Where catfish are king
Louisiana puts catfish on a pedestal – for both fishing and eating.
Ask a north Louisiana outdoorsman about cats, and you won't hear anything about cute and cuddly. "Cats" in much of the Louisiana outdoors means catfish. Many fishermen love nothing better than dropping a line into the water and pulling up a big healthy cat. And a great many diners around the state consider a plate of fried catfish just about the finest item anyone could put on a table.
Catfish can be caught at almost any time of year in Louisiana. There are many species – including flathead, blue and channel cats – and a big range of sizes, from less than a pound to 100 pounds-plus. Louisiana cats are found in waters including ponds, streams, lakes, rivers and backwaters. Drop a line in a river or lake from north to south Louisiana, and you'll likely find rewards. See Louisiana Department of Wildlife and Fisheries for more information.
While diners throughout the state are fond of the fresh fish, catfish is king in north Louisiana. On one Saturday each April its doting subjects gather in downtown Winnsboro to pay homage at the Franklin Parish Catfish Festival. The event draws an estimated 40,000 people to hear live music, browse 300 or so craft booths and eat lots of catfish. During the day-long event, cooks fry up two tons of the sliced filets. Other communities also honor the delicacy with big events, including the Louisiana Catfish Festival in Des Allemands and the Washington Catfish Festival in Washington.
For a deep dive into north Louisiana's catfish culture any time of year, travelers can choose from an array of dedicated catfish houses – from Scott's Catfish & Seafood in West Monroe, to Dave's Catfish in Ruston, to the Crescent Landing Catfish Restaurant in Shreveport.

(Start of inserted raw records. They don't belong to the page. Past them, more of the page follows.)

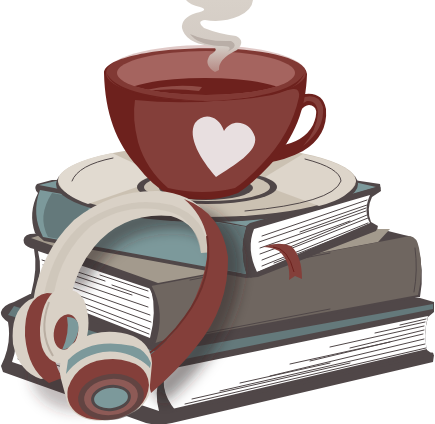
<!DOCTYPE html>
<html lang="en">
<head>
<meta charset="utf-8">
<title>Books, coffee and headphones</title>
<style>
:root{--ink:#504748;--teal:#7c999b;--teal-dark:#64797b;--taupe:#6f6660;--taupe-light:#a39a8d;--cream:#d9d1c6;--saucer:#cbc1b2;--red:#843f3a;--red-dark:#6d211d;--rim:#a5645f;--heart:#e8dfe0;--page:#fff}
html,body{margin:0;background:#fff;overflow:hidden}
svg{display:block;width:435px;height:424px}
.ink{fill:var(--ink)}.teal{fill:var(--teal)}.teal-dark{fill:var(--teal-dark)}
.taupe{fill:var(--taupe)}.taupe-light{fill:var(--taupe-light)}.cream{fill:var(--cream)}
.saucer{fill:var(--saucer)}.red{fill:var(--red)}.red-dark{fill:var(--red-dark)}
.rim{fill:var(--rim)}.heart{fill:var(--heart)}.page{fill:var(--page)}
.line{fill:none;stroke:var(--ink);stroke-width:1;stroke-linecap:round}
.edge{fill:none;stroke:var(--ink);stroke-width:3;stroke-linejoin:round;stroke-linecap:round}
</style>
</head>
<body>
<svg viewBox="0 0 435 424" role="img" aria-label="A steaming cup of coffee on a stack of three books with headphones leaning against them">
<defs>
<filter id="soft" x="-30%" y="-30%" width="160%" height="160%"><feGaussianBlur stdDeviation="7"/></filter>
<linearGradient id="steam-fade" x1="0" y1="0" x2="0" y2="1"><stop offset="0" stop-color="#d8d1c9"/><stop offset=".65" stop-color="#d3cbc4"/><stop offset="1" stop-color="#b58983"/></linearGradient>
<clipPath id="cup-opening"><ellipse cx="206" cy="73" rx="89" ry="22"/></clipPath>
<clipPath id="books-area"><path d="M0 424V300L22 234L34 180L60 160H360L382 186L378 232L420 236V300L435 302V362L160 424Z"/></clipPath>
</defs>

<g id="bottom-book">
<path class="ink" d="M14 302Q3 305 1 312Q0 317 8 322Q12 344 1 366L3 372L146 423Q158 426 172 423L433 362L434 355L427 350Q423 334 428 317L434 312V302L420 298L30 294Z"/>
<path class="page" d="M15 326L160 374Q154 394 159 411L12 362Q18 346 15 326Z"/>
<path class="teal-dark" d="M14 306L160 353L433 304V309L165 363L8 315Z"/>
<path class="page" d="M165 370L428 316Q423 334 427 349L172 409Q160 390 165 370Z"/>
<path class="edge" d="M165 366Q156 389 174 411L432 354"/>
<g class="line">
<path d="M185 404L426 348M220 391L425 344M192 399L350 363M270 376L424 339M310 361L423 334M350 348L424 330M330 347L424 326M375 333L425 322M400 325L426 319M240 383L330 363M290 364L390 342"/>
<path d="M18 359L90 384M18 352L74 371M20 346L62 360M19 339L50 349M18 332L40 339"/>
</g>
</g>

<g id="middle-book">
<path class="ink" d="M30 234Q22 236 24 243Q26 247 34 249Q38 268 31 294L148 346L190 341L420 297Q425 270 417 244Q414 236 404 235L380 229L60 232Z"/>
<path class="page" d="M38 251L151 289Q157 312 150 338L36 293Q43 270 38 251Z"/>
<path class="taupe-light" d="M31 238L60 229L390 229L378 242L158 283Z"/>
<path class="taupe" d="M151 286L410 236Q417 237 419 248Q424 270 418 295L186 338Q158 340 154 344Q163 315 151 286Z"/>
<path class="edge" d="M28 242L150 286Q165 313 153 346"/>
<path class="line" d="M190 280L330 253M200 334L330 309M415 248Q418 270 414 292"/>
<g class="line"><path d="M42 260L105 281M43 265L132 295M43 271L148 307M43 277L150 315M42 282L151 322M41 287L150 329M40 291L149 334M100 275L148 291M112 285L149 298"/></g>
</g>

<g id="top-book">
<path class="ink" d="M52 180L37 184Q33 188 38 193Q28 213 35 233L44 241L246 278L258 277L376 231L378 226L371 222Q366 209 372 197L381 191L380 184L340 178Z"/>
<path class="teal" d="M39 185L60 180L350 181L376 187L250 223L246 226Z"/>
<path class="teal" d="M40 190L246 227Q238 250 246 274L43 237Q31 214 40 190Z"/>
<path class="teal-dark" d="M52 193L92 200Q80 224 91 245L48 237Q37 216 52 193ZM214 222L246 227Q239 250 246 274L214 267Q206 245 214 222Z"/>
<path class="page" d="M254 229L370 195Q363 211 370 223L257 272Q246 249 254 229Z"/>
<path class="edge" d="M379 188L250 226Q238 250 251 276L376 228"/>
<path class="line" d="M262 266L368 223M262 260L368 218M260 254L350 221M260 248L366 211M259 242L367 205M262 236L367 200M290 247L367 215M300 232L366 208M274 263L340 237"/>
<path class="red" d="M263 247Q278 241 291 246Q302 256 302 279L295 276L289 280Q291 262 279 251Q271 247 263 247Z"/>
<path d="M273 247Q288 248 294 272" fill="none" stroke="#6d211d" stroke-width="1"/>
</g>

<g id="saucer">
<ellipse class="ink" cx="207" cy="184" rx="151" ry="38"/>
<ellipse class="saucer" cx="207" cy="181" rx="149" ry="36"/>
<path d="M58 181A149 36 0 0 1 112 153L157 174Q139 179 137 187L88 204Q62 195 58 181Z" fill="#e1dad0"/>
<path d="M303 154Q353 164 356 181Q351 198 319 206L276 190Q275 181 265 177Z" fill="#ddd5ca"/>
<path class="line" d="M72 181Q78 165 113 158M305 159Q340 168 341 181Q333 203 245 211"/>
<ellipse class="ink" cx="207" cy="187" rx="70" ry="17"/>
<ellipse class="saucer" cx="207" cy="187" rx="63" ry="14"/>
<ellipse class="ink" cx="206" cy="188" rx="47" ry="12"/>
</g>

<g id="cup">
<path class="red-dark" fill-rule="evenodd" d="M296 96Q322 88 326 109Q328 136 303 151Q286 160 266 163L279 146Q304 142 313 125Q321 106 309 105Q300 106 295 123Z"/>
<path class="red" d="M299 99Q318 91 323 107Q325 129 303 146Q317 130 318 113Q317 100 307 101L298 106Z"/>
<path class="red-dark" d="M104 73C106 42 304 38 307 74C306 108 295 138 270 165Q252 184 238 193Q207 205 169 195Q151 184 138 167C116 143 105 113 104 73Z"/>
<path class="red" d="M135 100Q210 108 293 89Q300 88 299 97Q291 134 262 164Q246 181 235 188Q203 196 168 188Q146 169 138 142Q132 118 135 100Z"/>
<ellipse class="rim" cx="206" cy="73" rx="100" ry="28" fill-opacity=".35"/>
<ellipse class="rim" cx="206" cy="73" rx="89" ry="22"/>
<g clip-path="url(#cup-opening)">
<ellipse class="red-dark" cx="205" cy="95" rx="82" ry="17"/>
<path d="M139 92Q170 83 202 87L199 91Q169 87 139 92Z" fill="#8f4c46"/>
</g>
<path d="M106 72Q116 97 207 101Q294 97 305 72Q299 89 272 95Q208 107 140 95Q110 87 106 72Z" class="red-dark"/>
<path id="heart" class="heart" d="M216 177C201 160 187 137 195 123C203 112 219 115 224 131C232 118 250 121 255 137C258 152 234 165 216 177Z"/>
</g>

<path id="steam" fill="url(#steam-fade)" d="M186 0H253Q252 10 239 16Q223 23 205 20Q196 21 204 28Q219 34 236 36Q246 41 237 50Q218 59 219 70L215 72Q203 65 210 55Q222 48 209 46Q185 42 182 28Q181 18 196 13Q210 10 200 7Q190 5 186 0Z"/>
<path d="M190 34Q207 42 231 41Q240 46 227 52Q235 45 219 46Q197 44 190 34Z" fill="#b9aea7"/>

<g id="headphone-shadow" clip-path="url(#books-area)">
<path d="M73 285Q103 219 168 217Q224 214 230 263Q226 337 156 394" fill="none" stroke="#2d2526" stroke-opacity=".5" stroke-width="24" filter="url(#soft)"/>
</g>
<ellipse cx="78" cy="377" rx="46" ry="34" fill="#3b3031" fill-opacity=".32" filter="url(#soft)"/>

<g id="headphones">
<path id="band-inside" class="cream" d="M33 302Q40 253 74 220Q111 190 158 191Q190 193 207 214L215 251L201 253Q199 224 171 216Q123 212 94 247Q77 268 72 293Z"/>
<path d="M54 293Q61 253 91 226Q126 202 166 211Q194 216 201 253L208 253Q207 217 172 205Q125 194 83 223Q54 247 44 294Z" fill="#c9bfb2" fill-opacity=".55"/>
<path id="band-outside" class="red" d="M184 199Q222 213 228 257Q229 307 196 347Q177 371 151 393L143 360Q174 339 191 307Q211 266 207 237Q202 214 184 199Z"/>
<path d="M207 236Q214 278 185 317Q168 341 144 357" fill="none" stroke="#6d302c" stroke-width="2"/>

<g id="left-ear">
<path class="cream" d="M29 300Q10 312 13 344Q19 372 41 379L54 376Q31 339 48 292Z"/>
<path class="red" d="M47 293Q24 297 25 336Q28 370 49 383L62 378Q42 340 59 294Z"/>
<path class="cream" d="M56 290Q76 286 84 300Q93 324 84 345Q75 364 57 363Q39 357 40 328Q42 300 56 290Z"/>
<ellipse class="red" cx="66" cy="332" rx="12" ry="18" transform="rotate(12 66 332)"/>
<path class="teal" d="M67 317Q81 317 78 332Q74 348 62 350Q70 333 67 317Z"/>
<path d="M49 302Q38 332 53 356" fill="none" stroke="#b9aea2" stroke-width="2"/>
</g>

<g id="right-ear">
<path class="cream" d="M61 379Q55 354 78 340Q104 326 133 336Q151 344 152 363L149 395Q141 415 109 420Q80 424 68 405Z"/>
<path class="teal" d="M68 360Q90 337 133 346Q146 350 151 363L150 368Q129 349 103 352Q79 356 66 374Z"/>
<path class="cream" d="M67 374Q82 354 110 353Q135 353 149 367L145 379H72Z"/>
<path class="red" d="M68 388Q78 359 113 359Q148 361 149 385Q147 410 116 419Q81 424 70 405Q66 397 68 388Z"/>
<ellipse class="ink" cx="111" cy="397" rx="33" ry="23" transform="rotate(-7 111 397)" fill-opacity=".65"/>
<ellipse cx="111" cy="397" rx="27" ry="18" transform="rotate(-7 111 397)" fill="#8d5a56"/>
<ellipse class="ink" cx="111" cy="398" rx="20" ry="13" transform="rotate(-7 111 398)"/>
<ellipse class="teal" cx="111" cy="398" rx="17" ry="10" transform="rotate(-7 111 398)"/>
</g>
</g>
</svg>
</body>
</html>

Their common calling cards are big portions, fair prices and a family atmosphere.
Like many other catfish specialists, Johnny's Catfish & Seafood in Shreveport serves whole catfish filets and thin catfish strips. "People who like whole fish best will say it's sweeter, has more meat and catfish flavor, while the (strips) are crisper, and you're getting more of the cornmeal and that seasoning," says manager Rory Covington.
The local clientele likes the fish rolled in seasoned cornmeal, and most restaurants fry it in peanut oil. The best batches come out greaseless, crisp and piping hot, accompanied by the near-universal sides of coleslaw and fries.
Travelers might find their favorite catfish house nestled in a neighborhood or along the rural routes on a north Louisiana road trip. For instance, catfish destination Port au Prince is perched right on the water's edge at Lake Claiborne State Park outside of Homer.